Dataset entries:
((
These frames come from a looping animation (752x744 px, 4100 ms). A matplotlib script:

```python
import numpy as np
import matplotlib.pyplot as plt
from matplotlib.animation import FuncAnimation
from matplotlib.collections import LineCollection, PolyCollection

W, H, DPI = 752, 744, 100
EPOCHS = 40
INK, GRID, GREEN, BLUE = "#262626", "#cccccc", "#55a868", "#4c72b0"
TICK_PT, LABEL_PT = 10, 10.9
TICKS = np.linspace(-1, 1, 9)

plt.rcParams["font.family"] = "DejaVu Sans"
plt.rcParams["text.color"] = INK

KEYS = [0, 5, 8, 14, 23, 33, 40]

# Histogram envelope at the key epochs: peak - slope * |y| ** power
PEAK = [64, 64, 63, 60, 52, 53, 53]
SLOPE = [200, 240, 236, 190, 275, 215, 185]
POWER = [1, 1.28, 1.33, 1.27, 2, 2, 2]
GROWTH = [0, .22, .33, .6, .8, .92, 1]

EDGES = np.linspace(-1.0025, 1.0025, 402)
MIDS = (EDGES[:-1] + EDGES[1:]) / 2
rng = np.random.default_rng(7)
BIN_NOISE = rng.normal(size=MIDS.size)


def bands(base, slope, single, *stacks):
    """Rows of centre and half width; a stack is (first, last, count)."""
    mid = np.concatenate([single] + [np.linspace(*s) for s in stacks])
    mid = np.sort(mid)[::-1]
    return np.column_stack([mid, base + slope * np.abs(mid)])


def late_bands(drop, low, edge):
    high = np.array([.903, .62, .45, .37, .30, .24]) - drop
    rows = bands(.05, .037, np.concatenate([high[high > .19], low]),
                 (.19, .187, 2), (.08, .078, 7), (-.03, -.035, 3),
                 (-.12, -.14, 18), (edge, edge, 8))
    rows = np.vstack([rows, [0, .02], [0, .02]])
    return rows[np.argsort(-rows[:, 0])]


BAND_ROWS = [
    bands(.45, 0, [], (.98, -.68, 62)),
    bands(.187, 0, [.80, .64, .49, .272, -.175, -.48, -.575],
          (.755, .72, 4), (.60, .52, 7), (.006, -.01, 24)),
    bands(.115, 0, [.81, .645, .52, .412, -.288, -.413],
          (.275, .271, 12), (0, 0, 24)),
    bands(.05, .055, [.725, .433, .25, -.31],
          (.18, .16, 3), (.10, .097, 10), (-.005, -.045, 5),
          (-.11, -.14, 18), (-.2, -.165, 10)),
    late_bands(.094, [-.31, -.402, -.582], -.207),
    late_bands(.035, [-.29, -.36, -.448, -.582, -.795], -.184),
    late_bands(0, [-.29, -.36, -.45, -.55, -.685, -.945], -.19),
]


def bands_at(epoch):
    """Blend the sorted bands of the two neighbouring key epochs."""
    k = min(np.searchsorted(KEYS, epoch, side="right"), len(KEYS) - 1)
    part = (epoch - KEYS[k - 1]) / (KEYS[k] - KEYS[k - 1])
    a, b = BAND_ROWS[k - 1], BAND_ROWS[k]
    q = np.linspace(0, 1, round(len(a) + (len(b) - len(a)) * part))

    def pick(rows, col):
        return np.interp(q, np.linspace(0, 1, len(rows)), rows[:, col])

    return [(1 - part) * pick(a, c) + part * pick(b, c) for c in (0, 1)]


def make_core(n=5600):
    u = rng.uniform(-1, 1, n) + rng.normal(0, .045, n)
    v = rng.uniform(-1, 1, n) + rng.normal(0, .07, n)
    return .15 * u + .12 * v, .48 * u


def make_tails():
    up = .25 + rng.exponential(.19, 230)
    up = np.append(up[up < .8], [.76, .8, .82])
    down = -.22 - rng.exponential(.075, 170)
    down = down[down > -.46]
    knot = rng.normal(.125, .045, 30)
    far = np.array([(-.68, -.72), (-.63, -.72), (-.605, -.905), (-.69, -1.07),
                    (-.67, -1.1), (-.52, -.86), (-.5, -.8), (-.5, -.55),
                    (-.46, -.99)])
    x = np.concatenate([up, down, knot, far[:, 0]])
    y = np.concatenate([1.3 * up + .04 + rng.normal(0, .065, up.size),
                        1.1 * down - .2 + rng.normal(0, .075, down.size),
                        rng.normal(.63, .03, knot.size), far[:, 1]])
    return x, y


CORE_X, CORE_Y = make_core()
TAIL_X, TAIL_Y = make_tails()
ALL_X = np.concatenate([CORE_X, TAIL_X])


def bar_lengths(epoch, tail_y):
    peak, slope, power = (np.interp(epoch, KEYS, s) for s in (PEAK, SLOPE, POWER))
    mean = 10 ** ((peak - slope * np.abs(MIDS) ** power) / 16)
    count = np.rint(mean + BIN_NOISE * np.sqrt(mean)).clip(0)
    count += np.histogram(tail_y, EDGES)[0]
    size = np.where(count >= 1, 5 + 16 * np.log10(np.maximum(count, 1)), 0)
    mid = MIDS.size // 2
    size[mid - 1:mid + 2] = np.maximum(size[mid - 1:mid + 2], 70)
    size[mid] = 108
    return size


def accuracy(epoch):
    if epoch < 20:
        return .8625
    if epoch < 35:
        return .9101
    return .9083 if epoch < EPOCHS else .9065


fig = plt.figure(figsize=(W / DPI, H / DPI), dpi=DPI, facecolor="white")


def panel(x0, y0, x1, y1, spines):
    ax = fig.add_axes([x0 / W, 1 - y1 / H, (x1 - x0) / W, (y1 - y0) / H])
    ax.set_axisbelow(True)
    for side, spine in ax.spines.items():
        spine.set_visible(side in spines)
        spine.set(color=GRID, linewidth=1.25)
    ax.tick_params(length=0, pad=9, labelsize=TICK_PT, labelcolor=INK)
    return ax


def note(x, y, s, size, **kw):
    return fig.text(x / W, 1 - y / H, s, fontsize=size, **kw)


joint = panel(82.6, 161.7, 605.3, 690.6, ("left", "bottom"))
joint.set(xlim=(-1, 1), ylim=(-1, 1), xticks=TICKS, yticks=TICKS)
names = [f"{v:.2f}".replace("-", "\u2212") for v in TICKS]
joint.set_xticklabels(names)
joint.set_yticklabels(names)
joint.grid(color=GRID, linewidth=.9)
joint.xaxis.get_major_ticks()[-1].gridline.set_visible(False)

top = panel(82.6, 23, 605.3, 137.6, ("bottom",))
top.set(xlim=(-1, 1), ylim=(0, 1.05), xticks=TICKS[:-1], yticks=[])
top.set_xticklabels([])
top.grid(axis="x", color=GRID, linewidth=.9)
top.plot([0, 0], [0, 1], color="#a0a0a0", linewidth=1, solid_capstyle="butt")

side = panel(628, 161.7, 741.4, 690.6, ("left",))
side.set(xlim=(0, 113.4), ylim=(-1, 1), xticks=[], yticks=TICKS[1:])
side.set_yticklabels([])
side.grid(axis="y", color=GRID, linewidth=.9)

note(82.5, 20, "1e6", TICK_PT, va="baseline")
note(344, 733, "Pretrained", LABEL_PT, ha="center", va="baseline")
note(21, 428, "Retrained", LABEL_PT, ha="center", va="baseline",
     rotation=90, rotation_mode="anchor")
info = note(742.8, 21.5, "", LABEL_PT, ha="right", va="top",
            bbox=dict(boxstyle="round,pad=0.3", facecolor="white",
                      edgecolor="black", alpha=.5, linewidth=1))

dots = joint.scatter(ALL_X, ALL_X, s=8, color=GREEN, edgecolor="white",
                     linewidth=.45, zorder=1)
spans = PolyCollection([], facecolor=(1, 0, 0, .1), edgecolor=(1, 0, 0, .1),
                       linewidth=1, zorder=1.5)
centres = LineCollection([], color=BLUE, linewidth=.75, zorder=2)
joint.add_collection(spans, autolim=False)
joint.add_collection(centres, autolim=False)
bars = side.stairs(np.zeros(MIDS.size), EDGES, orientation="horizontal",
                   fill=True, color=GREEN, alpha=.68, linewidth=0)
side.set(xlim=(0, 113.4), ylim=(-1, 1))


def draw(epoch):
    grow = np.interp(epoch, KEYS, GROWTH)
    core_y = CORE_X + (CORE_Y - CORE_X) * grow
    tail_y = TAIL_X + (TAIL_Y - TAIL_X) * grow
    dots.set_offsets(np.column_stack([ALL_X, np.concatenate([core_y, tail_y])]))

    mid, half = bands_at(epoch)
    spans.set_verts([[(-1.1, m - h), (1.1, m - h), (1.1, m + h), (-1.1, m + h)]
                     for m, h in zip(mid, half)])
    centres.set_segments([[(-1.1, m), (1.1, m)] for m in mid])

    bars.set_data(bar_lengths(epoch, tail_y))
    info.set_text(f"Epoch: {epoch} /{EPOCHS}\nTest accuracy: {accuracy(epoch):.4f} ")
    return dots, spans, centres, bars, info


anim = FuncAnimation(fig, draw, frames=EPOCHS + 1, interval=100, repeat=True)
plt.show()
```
))
((
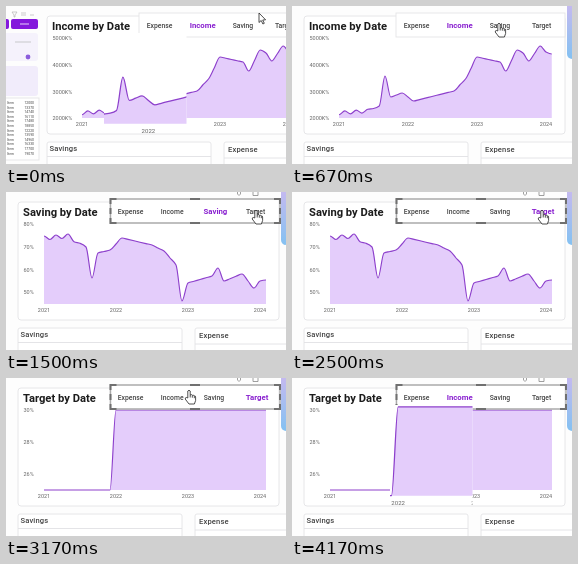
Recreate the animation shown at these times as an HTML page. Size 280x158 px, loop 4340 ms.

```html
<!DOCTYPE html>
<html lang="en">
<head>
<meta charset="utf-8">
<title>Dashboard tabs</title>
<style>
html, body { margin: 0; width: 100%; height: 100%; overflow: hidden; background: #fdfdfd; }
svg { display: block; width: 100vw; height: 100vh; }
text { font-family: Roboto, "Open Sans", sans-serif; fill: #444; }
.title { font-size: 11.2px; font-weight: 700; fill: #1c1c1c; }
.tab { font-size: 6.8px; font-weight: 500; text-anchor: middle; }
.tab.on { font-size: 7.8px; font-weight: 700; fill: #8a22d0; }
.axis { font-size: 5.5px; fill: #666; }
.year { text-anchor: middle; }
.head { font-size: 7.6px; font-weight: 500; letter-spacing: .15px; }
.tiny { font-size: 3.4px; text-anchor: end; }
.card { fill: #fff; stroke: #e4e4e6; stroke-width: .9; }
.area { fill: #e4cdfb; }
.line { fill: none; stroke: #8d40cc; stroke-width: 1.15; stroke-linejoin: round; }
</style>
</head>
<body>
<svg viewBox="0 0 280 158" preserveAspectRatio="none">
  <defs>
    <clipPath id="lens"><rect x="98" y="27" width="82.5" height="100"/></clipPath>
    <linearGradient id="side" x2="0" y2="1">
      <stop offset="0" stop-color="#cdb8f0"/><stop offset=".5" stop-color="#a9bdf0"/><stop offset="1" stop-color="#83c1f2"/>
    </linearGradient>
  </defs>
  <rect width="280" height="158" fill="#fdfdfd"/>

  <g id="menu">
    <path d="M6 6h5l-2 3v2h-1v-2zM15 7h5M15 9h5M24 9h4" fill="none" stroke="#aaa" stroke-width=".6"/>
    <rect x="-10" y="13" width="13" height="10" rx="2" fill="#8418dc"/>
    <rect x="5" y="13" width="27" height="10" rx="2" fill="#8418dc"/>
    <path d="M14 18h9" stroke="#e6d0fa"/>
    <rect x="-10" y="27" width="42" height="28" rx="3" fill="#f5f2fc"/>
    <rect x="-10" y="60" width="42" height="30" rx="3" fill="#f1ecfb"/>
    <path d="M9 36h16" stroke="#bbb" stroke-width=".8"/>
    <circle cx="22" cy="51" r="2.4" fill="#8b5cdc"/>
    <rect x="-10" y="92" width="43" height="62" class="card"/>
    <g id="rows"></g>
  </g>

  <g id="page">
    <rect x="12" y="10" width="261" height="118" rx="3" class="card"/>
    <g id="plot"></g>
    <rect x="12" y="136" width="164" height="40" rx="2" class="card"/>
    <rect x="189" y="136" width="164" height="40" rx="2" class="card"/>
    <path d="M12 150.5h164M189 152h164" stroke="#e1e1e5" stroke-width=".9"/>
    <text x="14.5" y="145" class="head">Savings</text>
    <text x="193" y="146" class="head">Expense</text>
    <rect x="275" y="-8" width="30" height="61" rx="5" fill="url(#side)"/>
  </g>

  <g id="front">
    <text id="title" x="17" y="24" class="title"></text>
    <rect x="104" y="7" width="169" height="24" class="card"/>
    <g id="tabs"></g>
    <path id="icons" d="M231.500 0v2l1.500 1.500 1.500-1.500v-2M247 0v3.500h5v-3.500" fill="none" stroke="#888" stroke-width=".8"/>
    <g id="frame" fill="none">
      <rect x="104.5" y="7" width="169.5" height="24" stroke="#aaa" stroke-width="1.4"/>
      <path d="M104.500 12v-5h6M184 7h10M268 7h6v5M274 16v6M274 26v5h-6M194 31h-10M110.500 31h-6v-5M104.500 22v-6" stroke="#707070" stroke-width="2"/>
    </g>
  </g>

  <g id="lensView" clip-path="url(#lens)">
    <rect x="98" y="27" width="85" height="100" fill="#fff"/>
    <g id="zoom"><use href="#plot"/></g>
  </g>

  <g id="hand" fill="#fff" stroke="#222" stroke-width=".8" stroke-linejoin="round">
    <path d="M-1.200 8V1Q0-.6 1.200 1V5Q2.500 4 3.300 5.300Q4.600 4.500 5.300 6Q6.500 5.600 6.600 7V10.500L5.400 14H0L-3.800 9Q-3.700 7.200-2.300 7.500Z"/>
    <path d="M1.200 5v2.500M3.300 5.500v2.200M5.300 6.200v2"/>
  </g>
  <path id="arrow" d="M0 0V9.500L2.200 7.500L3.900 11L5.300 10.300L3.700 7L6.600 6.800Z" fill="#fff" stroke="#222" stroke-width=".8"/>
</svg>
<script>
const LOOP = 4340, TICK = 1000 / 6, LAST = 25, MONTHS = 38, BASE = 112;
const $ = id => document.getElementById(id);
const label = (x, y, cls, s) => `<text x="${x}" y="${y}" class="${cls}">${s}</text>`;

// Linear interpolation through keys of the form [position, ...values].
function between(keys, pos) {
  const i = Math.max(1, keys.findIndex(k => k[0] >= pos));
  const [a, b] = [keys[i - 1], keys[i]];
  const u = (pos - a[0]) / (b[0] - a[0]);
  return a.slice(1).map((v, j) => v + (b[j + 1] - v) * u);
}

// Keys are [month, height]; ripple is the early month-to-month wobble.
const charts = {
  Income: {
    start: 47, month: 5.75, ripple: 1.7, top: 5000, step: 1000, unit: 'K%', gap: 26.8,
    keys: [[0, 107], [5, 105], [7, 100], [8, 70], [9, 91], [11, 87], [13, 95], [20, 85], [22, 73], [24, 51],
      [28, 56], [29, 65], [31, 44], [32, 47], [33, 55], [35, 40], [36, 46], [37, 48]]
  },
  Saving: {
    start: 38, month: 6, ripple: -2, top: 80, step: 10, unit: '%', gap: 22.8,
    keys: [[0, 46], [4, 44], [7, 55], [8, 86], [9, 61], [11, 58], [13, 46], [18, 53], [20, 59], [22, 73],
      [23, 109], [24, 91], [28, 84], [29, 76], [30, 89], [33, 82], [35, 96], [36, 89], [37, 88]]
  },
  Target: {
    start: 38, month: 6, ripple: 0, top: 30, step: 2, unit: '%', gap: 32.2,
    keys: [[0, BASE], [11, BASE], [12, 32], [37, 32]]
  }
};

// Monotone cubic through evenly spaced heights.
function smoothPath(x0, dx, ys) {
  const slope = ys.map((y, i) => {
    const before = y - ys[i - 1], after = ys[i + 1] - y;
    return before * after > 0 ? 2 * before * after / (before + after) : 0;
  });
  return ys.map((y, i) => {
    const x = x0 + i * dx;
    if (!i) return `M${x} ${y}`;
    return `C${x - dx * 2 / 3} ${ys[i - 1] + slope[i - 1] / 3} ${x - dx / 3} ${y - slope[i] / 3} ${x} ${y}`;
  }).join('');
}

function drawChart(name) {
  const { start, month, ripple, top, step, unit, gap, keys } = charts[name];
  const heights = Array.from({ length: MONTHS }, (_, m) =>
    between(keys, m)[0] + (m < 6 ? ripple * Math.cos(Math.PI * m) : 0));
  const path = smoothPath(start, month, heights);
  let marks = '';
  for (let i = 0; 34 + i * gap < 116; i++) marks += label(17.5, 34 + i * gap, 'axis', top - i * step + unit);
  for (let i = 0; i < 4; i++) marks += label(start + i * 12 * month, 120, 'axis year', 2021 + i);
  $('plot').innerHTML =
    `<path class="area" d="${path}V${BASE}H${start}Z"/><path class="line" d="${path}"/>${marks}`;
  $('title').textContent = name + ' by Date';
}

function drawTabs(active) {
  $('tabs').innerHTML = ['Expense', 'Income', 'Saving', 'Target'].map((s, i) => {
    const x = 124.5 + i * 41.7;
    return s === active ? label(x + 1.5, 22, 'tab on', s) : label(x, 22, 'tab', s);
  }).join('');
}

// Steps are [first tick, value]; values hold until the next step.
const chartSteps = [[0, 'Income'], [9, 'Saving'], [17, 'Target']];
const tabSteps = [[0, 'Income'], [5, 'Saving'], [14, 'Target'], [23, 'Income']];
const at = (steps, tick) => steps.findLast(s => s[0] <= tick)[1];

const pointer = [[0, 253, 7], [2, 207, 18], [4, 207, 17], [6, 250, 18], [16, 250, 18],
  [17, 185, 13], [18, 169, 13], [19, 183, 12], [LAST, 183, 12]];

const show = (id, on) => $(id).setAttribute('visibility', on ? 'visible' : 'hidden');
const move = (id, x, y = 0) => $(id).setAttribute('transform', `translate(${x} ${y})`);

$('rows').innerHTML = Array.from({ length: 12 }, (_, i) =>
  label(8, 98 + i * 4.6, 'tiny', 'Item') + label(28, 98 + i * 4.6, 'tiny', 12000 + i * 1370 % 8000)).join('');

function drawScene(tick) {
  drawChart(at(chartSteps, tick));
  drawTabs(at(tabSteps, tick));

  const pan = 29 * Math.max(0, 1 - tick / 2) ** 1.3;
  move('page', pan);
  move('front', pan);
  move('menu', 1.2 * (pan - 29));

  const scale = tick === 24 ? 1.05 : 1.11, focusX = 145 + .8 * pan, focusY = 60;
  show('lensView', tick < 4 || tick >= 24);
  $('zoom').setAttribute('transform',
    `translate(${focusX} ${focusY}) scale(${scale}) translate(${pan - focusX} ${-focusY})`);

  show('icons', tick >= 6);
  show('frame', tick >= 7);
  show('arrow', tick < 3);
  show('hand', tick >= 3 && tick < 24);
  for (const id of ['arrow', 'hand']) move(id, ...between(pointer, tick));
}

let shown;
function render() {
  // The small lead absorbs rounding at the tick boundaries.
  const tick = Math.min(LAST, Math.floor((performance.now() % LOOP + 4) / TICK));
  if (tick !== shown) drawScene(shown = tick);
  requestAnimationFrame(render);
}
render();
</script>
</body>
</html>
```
))
((
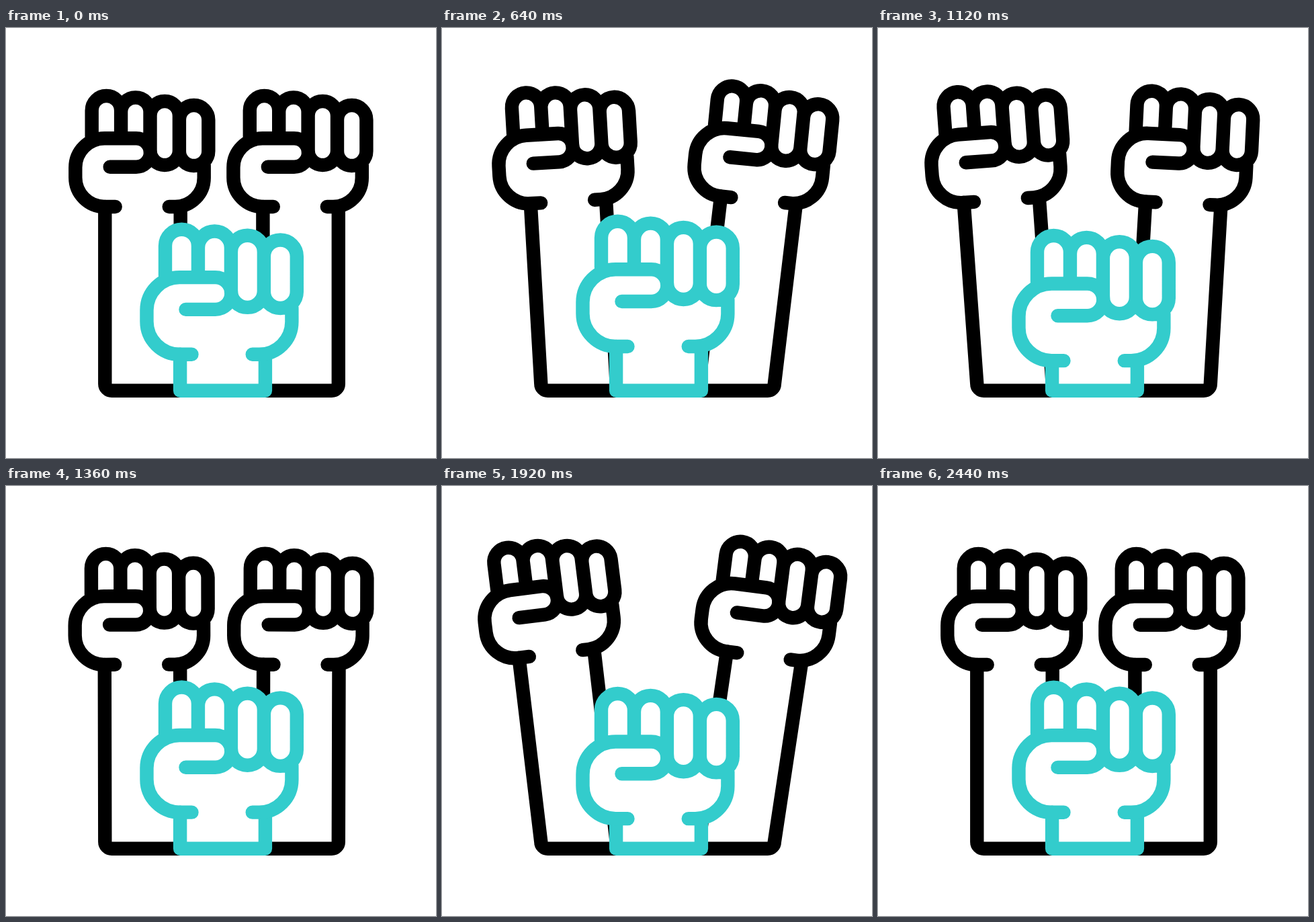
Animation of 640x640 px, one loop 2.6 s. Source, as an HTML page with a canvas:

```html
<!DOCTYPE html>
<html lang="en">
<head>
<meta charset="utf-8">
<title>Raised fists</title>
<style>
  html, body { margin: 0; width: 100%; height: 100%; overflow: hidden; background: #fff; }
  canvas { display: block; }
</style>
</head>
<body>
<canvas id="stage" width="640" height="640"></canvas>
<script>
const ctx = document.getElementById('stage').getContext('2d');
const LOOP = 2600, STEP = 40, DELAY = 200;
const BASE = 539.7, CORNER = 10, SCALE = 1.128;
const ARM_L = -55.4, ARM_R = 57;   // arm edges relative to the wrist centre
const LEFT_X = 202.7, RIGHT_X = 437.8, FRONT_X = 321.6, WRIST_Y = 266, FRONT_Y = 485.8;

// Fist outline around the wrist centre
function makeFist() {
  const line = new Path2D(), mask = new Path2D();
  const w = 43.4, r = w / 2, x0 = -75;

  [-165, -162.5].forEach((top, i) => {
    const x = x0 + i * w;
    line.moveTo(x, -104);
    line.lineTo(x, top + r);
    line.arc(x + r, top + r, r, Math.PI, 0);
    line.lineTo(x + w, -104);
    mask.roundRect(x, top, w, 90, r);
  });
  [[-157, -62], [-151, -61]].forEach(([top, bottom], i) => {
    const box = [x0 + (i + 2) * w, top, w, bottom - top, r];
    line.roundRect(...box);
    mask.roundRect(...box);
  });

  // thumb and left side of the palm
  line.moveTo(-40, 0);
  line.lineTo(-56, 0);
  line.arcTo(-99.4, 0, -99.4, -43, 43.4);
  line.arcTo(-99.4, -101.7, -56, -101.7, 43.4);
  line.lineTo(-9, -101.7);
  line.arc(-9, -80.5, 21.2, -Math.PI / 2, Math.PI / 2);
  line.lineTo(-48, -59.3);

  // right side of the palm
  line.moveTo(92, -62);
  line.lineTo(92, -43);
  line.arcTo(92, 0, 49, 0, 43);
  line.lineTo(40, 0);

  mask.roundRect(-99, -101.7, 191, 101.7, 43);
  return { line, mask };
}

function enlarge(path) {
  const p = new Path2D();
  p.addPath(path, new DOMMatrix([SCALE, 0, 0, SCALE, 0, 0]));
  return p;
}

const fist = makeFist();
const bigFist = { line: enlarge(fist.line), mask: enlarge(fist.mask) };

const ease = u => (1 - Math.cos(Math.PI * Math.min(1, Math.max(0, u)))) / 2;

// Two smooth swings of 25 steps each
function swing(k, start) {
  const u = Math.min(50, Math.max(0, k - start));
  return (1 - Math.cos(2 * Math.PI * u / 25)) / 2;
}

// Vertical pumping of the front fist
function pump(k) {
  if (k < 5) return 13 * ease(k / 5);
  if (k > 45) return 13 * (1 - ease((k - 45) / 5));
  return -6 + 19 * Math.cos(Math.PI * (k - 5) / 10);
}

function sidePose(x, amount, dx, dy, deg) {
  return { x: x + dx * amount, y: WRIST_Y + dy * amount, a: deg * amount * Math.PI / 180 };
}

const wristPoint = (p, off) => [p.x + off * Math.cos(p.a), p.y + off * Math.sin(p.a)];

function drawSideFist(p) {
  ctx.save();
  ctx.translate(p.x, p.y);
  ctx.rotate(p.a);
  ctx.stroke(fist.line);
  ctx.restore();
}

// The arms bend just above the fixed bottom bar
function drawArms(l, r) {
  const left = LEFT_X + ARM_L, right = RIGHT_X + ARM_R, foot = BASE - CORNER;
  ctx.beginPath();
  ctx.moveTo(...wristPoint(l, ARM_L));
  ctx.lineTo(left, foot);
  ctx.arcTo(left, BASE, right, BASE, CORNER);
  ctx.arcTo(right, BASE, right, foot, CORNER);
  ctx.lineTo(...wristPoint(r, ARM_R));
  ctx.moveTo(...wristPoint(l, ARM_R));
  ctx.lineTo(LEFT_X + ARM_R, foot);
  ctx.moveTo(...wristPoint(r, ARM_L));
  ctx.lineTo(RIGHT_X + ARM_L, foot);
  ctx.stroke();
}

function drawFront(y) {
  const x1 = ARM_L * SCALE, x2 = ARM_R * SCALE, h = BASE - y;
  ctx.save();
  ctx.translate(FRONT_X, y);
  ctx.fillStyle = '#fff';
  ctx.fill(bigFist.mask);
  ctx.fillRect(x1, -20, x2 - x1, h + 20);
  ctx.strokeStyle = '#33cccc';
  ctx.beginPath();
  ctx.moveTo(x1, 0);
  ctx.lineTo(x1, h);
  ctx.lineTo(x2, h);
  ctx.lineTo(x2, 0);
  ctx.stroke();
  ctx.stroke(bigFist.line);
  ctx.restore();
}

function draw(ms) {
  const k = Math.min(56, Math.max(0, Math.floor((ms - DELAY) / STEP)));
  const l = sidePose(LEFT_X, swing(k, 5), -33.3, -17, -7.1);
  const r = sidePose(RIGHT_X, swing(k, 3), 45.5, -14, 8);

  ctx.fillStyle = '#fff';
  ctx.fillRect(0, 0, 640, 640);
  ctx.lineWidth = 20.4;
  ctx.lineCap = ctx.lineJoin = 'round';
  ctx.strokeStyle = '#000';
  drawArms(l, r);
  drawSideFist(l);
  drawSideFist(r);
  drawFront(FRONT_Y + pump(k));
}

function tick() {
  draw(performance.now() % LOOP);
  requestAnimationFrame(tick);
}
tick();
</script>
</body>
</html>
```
))
=== Exercise ===
In the lines above, find the word "anchor" and copy every line it occurs in.

=== Answer to this problem ===
     rotation=90, rotation_mode="anchor")
.tab { font-size: 6.8px; font-weight: 500; text-anchor: middle; }
.year { text-anchor: middle; }
.tiny { font-size: 3.4px; text-anchor: end; }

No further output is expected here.